_YOUR ASSIGNMENT_
For each line below that includes the word "function", make a copy.

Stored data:
* * * *
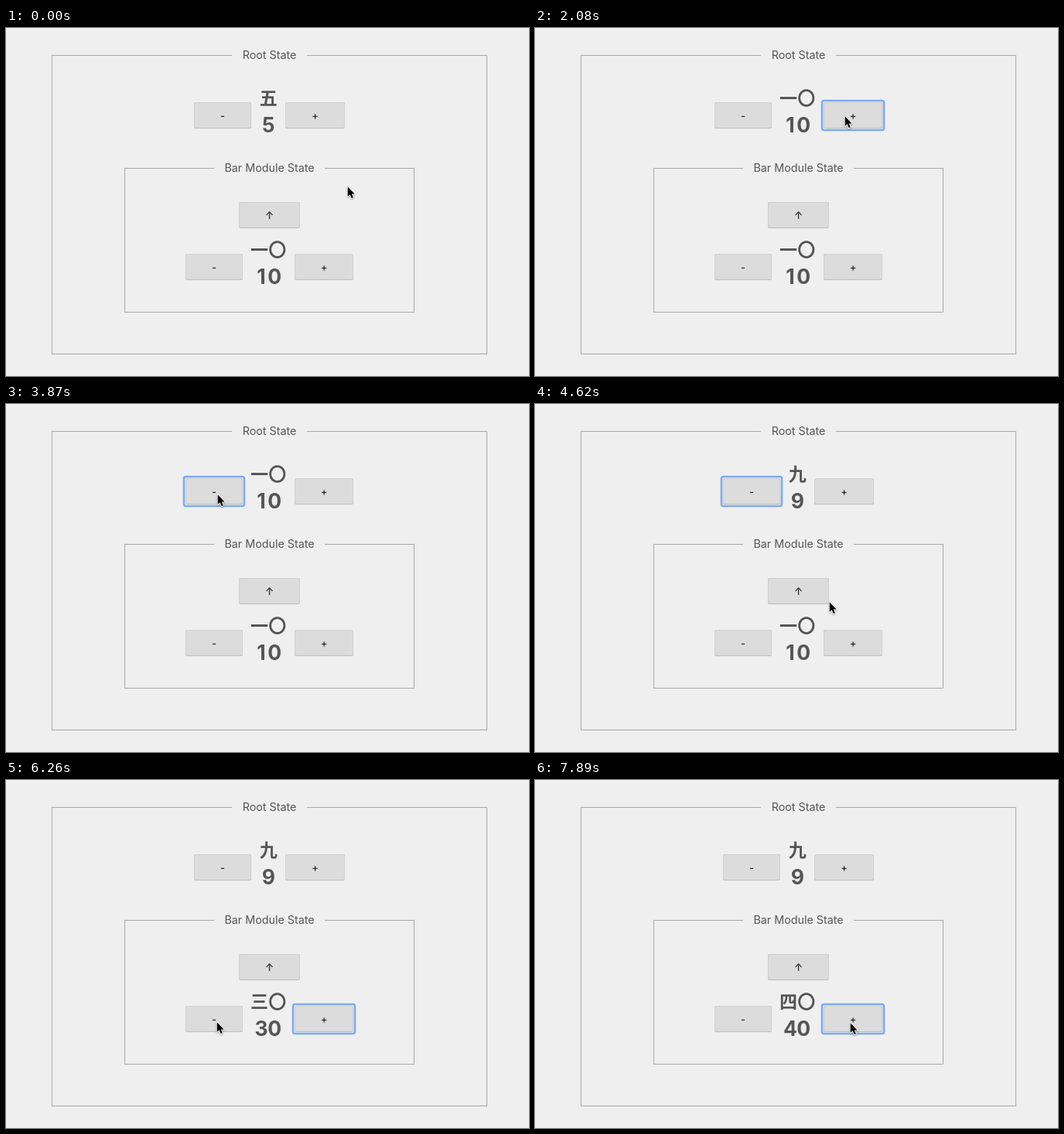
Animation, 676 px wide and 450 px high, one loop 8 s. Source, as an HTML page with a canvas:

```html
<!DOCTYPE html>
<html lang="ja">
<head>
<meta charset="utf-8">
<style>
html, body { margin: 0; width: 100%; height: 100%; overflow: hidden; background: #efefef; }
canvas { display: block; }
</style>
</head>
<body>
<canvas width="676" height="450"></canvas>
<script>
const ctx = document.querySelector('canvas').getContext('2d');
const LOOP = 8000;
const TICK = 148.8; // the picture is refreshed once per tick
const LATIN = 'Inter, "Open Sans", sans-serif';
const KANJI = '"Noto Sans CJK JP", "Noto Sans CJK", sans-serif';
const NUMERALS = '〇一二三四五六七八九';

// Pointer glides, timed in ticks
const glides = [
  { at: 1, ticks: 4, to: [400, 114] },
  { at: 21, ticks: 3, to: [273, 117] },
  { at: 30, ticks: 3, to: [434, 326] },
  { at: 33, ticks: 2, to: [415, 310] },
  { at: 39, ticks: 3, to: [272, 313] },
  { at: 44, ticks: 5, to: [407, 314] }
];

const panels = [{ start: 5, step: 1, y: 96 }, { start: 10, step: 10, y: 292 }];

// Runs of clicks on one button
const runs = [
  { panel: 0, dir: 1, ticks: [7, 9, 10, 13, 14, 19] },
  { panel: 0, dir: -1, ticks: [26, 27] },
  { panel: 1, dir: 1, ticks: [37, 38] },
  { panel: 1, dir: -1, ticks: [43, 44] },
  { panel: 1, dir: 1, ticks: [50, 52, 53] }
];

const arrow = new Path2D('M0 0V14.6L3.4 11.5L5.8 17.2L8.3 16.1L5.9 10.6H10.4Z');
const easeOut = p => 1 - (1 - p) ** 2.7;

function text(str, x, y, font, color = '#555') {
  ctx.font = font;
  ctx.fillStyle = color;
  ctx.fillText(str, x, y);
}

function fieldset(x, y, w, h, gapLeft, gapRight, title) {
  ctx.strokeStyle = '#a9a9a9';
  ctx.lineWidth = 1;
  ctx.strokeRect(x + .5, y + .5, w - 1, h - 1);
  ctx.fillStyle = '#efefef';
  ctx.fillRect(gapLeft, y, gapRight - gapLeft, 1);
  text(title, (gapLeft + gapRight) / 2, y + 5, `14.3px ${LATIN}`);
}

function fillBox(x, y, w, h, color) {
  ctx.beginPath();
  ctx.roundRect(x, y, w, h, 2.5);
  ctx.fillStyle = color;
  ctx.fill();
}

function button(label, x, y, w, focused) {
  fillBox(x, y, w, 34, '#bebebe');
  fillBox(x, y, w, 33, '#d0d0d0');
  fillBox(x + 1, y + 1, w - 2, 32, '#dcdcdc');
  if (focused) {
    ctx.beginPath();
    ctx.roundRect(x - 2, y - 2, w + 4, 38, 2.5);
    ctx.strokeStyle = '#7caaf0';
    ctx.lineWidth = 2.6;
    ctx.stroke();
  }
  text(label, x + w / 2, y + 21.7, `500 13px ${LATIN}`, '#222');
}

function counter(value, y, focus) {
  const digits = [...String(value)];
  const wide = digits.length > 1;
  button('-', wide ? 232 : 243, y, 74, focus === -1);
  button('+', wide ? 373 : 361, y, wide ? 76 : 77, focus === 1);
  digits.forEach((d, i) => {
    text(NUMERALS[d], wide ? 327.5 + 23.3 * i : 339.3, y + 2.5, `bold 23px ${KANJI}`);
    text(d, wide ? 330 + 17.3 * i : 339.3, y + 39, `bold 26.5px ${LATIN}`);
  });
}

function pointer(x, y) {
  ctx.save();
  ctx.translate(x + .7, y + .3);
  ctx.scale(.86, .86);
  ctx.lineJoin = 'round';
  ctx.lineWidth = 2;
  ctx.strokeStyle = '#fff';
  ctx.shadowColor = 'rgba(0,0,0,.35)';
  ctx.shadowBlur = 2;
  ctx.shadowOffsetY = 1;
  ctx.stroke(arrow);
  ctx.shadowColor = 'transparent';
  ctx.fillStyle = '#000';
  ctx.fill(arrow);
  ctx.restore();
}

function pointerAt(tick) {
  let pos = [441, 205];
  for (const { at, ticks, to } of glides) {
    const p = easeOut(Math.min(1, Math.max(0, (tick - at) / ticks)));
    pos = pos.map((v, i) => v + (to[i] - v) * p);
  }
  return pos.map(Math.round);
}

function draw(tick) {
  ctx.fillStyle = '#efefef';
  ctx.fillRect(0, 0, 676, 450);
  ctx.textAlign = 'center';
  fieldset(59, 35, 563, 387, 292, 389, 'Root State');
  fieldset(153, 181, 375, 187, 269, 412, 'Bar Module State');
  button('↑', 301, 225, 79);

  const values = panels.map(p => p.start);
  let focus = {};
  for (const run of runs) {
    const count = run.ticks.filter(n => n <= tick).length;
    values[run.panel] += count * run.dir * panels[run.panel].step;
    if (count) focus = run;
  }
  panels.forEach(({ y }, i) => counter(values[i], y, focus.panel === i ? focus.dir : 0));
  pointer(...pointerAt(tick));
}

const begin = performance.now();
function frame() {
  const time = (performance.now() - begin) % LOOP;
  draw(Math.floor((time + 4) / TICK));
  requestAnimationFrame(frame);
}
frame();
</script>
</body>
</html>
```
* * * *
_TASK OUTPUT_
function text(str, x, y, font, color = '#555') {
function fieldset(x, y, w, h, gapLeft, gapRight, title) {
function fillBox(x, y, w, h, color) {
function button(label, x, y, w, focused) {
function counter(value, y, focus) {
function pointer(x, y) {
function pointerAt(tick) {
function draw(tick) {
function frame() {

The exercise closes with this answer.